(b. 1598, Bologna, d. 1654, Roma)
Tomb of Giacomo Franzone1650s
Santi Vittore e Carlo, Genoa
Algardi produced his greatest works during the papacy of Innocent X Pamphili (reg 1644-55). Bernini was ousted from his supreme artistic position in Rome because of his close personal connections with the Barberini, the family of the deceased Pope Urban VIII, and a circle well disposed towards Algardi dominated the papal court. This included the Oratorian Virgilio Spada, the new pope's artistic adviser, his major-domo Cristoforo Segni, who came from Bologna, and also Giacomo Franzone, whose family were notable patrons of Algardi.
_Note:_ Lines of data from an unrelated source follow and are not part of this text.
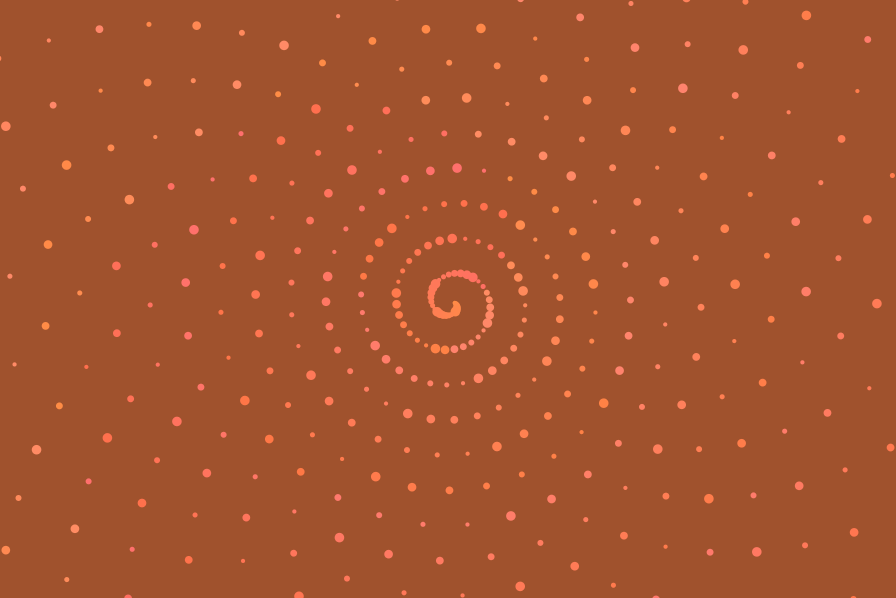
Reproduce this background procedurally as a Shadertoy shader.

```glsl
// A clockwise spiral of small coral and orange dots on a sienna ground.
// Dot i sits at a fixed turn and radius step; its size and tint follow repeating
// ramps of i. Each pixel visits only the dots whose radius is close to its own.

const vec3 SIENNA = vec3(0.627, 0.322, 0.176);

// Lengths are fractions of the canvas width.
const vec2 CENTER_SHIFT = vec2(0.0044, -0.0043);
const float TURN_STEP = 0.2;
const float RADIUS_STEP = 0.00125;
const float RADIUS_START = 0.00305;
const int REACH = 6;

// Sawtooth from 0 up to just below 1.
float ramp(float index, float period) {
    return fract((index + 0.01) / period);
}

vec2 dotCenter(float index) {
    float angle = index * TURN_STEP;
    float radius = RADIUS_START + index * RADIUS_STEP;
    return radius * vec2(cos(angle), -sin(angle));
}

float dotRadius(float index) {
    return mix(0.0023, 0.0058, ramp(index, 7.0));
}

// Green falls and blue rises on different periods.
vec3 dotColor(float index) {
    float green = mix(0.55, 0.43, ramp(index, 30.0));
    float blue = mix(0.27, 0.43, ramp(index, 40.0));
    return vec3(1.0, green, blue);
}

// Coverage of a disc with an edge one pixel wide.
float disc(vec2 p, float radius, float pixel) {
    return clamp(0.5 + (radius - length(p)) / pixel, 0.0, 1.0);
}

void mainImage(out vec4 fragColor, in vec2 fragCoord) {
    float pixel = 1.0 / iResolution.x;
    vec2 p = (fragCoord - 0.5 * iResolution.xy) * pixel - CENTER_SHIFT;

    // Later dots lie over earlier ones.
    float nearest = round((length(p) - RADIUS_START) / RADIUS_STEP);
    vec3 color = SIENNA;
    for (int k = -REACH; k <= REACH; k++) {
        float index = nearest + float(k);
        if (index < 0.0) continue;
        float cover = disc(p - dotCenter(index), dotRadius(index), pixel);
        color = mix(color, dotColor(index), cover);
    }
    fragColor = vec4(color, 1.0);
}
```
Giacomo Franzone (1612-1696), who moved in 1636 to Rome, where he managed the papal finances in a variety of offices until he became a cardinal in 1660, was one of the most distinguished member of the family. He played a leading role in supervising the execution of the artistic projects in Rome commissioned by Innocent X and Alexander VII.
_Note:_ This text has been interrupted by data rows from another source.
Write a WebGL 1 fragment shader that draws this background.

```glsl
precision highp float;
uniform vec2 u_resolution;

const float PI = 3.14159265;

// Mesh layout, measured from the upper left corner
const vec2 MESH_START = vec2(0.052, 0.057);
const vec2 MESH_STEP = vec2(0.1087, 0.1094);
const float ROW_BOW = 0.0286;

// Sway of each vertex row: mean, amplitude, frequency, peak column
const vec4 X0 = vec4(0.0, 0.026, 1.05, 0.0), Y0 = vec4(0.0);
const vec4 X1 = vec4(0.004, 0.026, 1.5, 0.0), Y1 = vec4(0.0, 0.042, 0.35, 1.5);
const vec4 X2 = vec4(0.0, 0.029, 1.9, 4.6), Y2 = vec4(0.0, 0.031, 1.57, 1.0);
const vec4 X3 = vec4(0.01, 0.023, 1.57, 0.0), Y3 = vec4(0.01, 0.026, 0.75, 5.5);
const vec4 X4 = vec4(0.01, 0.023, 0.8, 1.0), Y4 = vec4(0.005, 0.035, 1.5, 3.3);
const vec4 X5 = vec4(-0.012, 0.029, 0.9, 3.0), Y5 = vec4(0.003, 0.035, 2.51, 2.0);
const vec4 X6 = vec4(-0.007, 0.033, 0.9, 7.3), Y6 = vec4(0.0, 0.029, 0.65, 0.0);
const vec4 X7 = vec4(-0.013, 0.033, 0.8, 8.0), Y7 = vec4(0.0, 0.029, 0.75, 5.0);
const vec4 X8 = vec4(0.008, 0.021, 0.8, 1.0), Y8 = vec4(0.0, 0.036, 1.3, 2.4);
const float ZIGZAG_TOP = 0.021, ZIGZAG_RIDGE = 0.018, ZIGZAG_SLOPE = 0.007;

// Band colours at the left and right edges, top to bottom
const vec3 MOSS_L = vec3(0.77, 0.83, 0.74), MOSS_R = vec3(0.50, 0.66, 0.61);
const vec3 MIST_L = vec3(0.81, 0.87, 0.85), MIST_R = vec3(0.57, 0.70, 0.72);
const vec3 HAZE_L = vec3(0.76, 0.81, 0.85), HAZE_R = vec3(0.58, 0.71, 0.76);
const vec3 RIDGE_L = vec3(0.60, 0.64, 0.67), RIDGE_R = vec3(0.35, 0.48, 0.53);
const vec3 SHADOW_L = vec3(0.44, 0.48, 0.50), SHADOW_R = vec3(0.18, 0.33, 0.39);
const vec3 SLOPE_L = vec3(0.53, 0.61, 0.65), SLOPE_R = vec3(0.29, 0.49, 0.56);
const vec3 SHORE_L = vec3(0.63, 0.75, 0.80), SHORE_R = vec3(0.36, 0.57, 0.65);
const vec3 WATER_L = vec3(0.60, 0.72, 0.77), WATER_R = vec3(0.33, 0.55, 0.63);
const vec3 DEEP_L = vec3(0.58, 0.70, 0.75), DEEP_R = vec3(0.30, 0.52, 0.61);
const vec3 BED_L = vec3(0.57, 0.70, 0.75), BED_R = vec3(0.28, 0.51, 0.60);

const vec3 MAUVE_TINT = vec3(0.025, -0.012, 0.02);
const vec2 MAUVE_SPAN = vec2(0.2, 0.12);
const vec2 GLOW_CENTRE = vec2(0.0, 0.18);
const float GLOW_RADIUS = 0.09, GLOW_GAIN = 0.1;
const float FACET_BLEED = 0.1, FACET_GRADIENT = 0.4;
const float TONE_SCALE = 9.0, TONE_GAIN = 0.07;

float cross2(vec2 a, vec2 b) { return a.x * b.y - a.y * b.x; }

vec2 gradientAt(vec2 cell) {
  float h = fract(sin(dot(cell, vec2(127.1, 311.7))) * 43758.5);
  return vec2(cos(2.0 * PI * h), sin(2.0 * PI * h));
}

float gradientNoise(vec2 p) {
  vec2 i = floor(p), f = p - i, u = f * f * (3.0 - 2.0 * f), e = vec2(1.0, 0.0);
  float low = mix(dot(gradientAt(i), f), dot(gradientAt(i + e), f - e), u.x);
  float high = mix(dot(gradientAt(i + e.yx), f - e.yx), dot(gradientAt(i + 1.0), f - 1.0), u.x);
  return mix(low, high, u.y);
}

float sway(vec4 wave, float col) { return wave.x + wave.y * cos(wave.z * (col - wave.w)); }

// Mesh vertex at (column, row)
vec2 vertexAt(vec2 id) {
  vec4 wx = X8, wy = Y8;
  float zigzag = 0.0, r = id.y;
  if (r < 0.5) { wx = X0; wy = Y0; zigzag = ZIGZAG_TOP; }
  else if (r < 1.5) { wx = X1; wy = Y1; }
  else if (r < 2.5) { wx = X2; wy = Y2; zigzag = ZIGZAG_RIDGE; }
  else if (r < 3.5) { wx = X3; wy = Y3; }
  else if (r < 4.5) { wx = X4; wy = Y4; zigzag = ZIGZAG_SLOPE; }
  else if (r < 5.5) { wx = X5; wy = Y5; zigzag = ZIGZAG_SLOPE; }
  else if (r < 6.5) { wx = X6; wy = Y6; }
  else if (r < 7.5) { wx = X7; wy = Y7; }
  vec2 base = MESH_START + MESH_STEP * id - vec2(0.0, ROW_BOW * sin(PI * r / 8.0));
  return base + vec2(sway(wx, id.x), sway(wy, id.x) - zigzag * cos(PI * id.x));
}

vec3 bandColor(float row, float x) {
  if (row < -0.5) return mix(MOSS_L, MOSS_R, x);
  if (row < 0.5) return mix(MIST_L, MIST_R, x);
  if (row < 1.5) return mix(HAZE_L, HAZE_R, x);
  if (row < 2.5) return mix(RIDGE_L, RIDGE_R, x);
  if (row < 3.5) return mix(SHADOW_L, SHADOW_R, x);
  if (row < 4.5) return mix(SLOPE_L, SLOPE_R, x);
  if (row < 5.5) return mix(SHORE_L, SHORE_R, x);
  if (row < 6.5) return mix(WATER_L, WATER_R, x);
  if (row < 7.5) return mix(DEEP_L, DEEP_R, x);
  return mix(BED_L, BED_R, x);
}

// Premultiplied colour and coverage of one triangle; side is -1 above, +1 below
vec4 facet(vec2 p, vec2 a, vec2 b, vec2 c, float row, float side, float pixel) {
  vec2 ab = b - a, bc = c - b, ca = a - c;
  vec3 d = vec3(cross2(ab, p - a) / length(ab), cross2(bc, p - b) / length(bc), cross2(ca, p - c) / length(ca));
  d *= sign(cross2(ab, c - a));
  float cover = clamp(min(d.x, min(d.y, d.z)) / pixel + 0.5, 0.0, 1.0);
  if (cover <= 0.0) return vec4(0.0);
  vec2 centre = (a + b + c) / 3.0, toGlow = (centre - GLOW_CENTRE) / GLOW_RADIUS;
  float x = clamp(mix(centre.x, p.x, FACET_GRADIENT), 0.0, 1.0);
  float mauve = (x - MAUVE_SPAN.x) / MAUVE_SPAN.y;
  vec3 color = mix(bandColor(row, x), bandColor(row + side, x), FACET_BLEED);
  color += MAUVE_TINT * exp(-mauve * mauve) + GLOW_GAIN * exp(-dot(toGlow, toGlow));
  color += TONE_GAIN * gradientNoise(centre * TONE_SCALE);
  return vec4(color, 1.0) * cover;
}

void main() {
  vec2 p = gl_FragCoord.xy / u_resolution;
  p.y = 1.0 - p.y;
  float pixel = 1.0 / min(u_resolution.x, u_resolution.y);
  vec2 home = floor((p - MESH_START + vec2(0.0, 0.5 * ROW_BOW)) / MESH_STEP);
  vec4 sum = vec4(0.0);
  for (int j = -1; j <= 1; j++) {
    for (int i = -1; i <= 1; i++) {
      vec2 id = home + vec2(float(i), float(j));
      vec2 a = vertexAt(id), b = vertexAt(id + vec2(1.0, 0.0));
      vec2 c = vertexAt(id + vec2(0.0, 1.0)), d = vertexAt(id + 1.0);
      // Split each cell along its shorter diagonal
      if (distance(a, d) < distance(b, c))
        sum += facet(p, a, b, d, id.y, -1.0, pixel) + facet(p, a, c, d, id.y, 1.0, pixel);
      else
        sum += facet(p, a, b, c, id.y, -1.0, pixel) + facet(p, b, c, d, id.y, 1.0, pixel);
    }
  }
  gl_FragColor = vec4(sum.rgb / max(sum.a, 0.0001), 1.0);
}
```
The family acquired a chapel, the Cappella del Crocefisso, in the Carmelite church of San Carlo (now Santi Vittore e Carlo) in Genoa. The principal sculptural decoration of the chapel, including the marble busts of the brothers Franzone, a bronze Crucifix and bronze busts of saints, has traditionally been attributed to Algardi. The quality of these works, as well as the death of Algardi in 1654, however, have led them to be partly reattributed to Domenico Guidi, who perhaps worked from terracotta models by Algardi.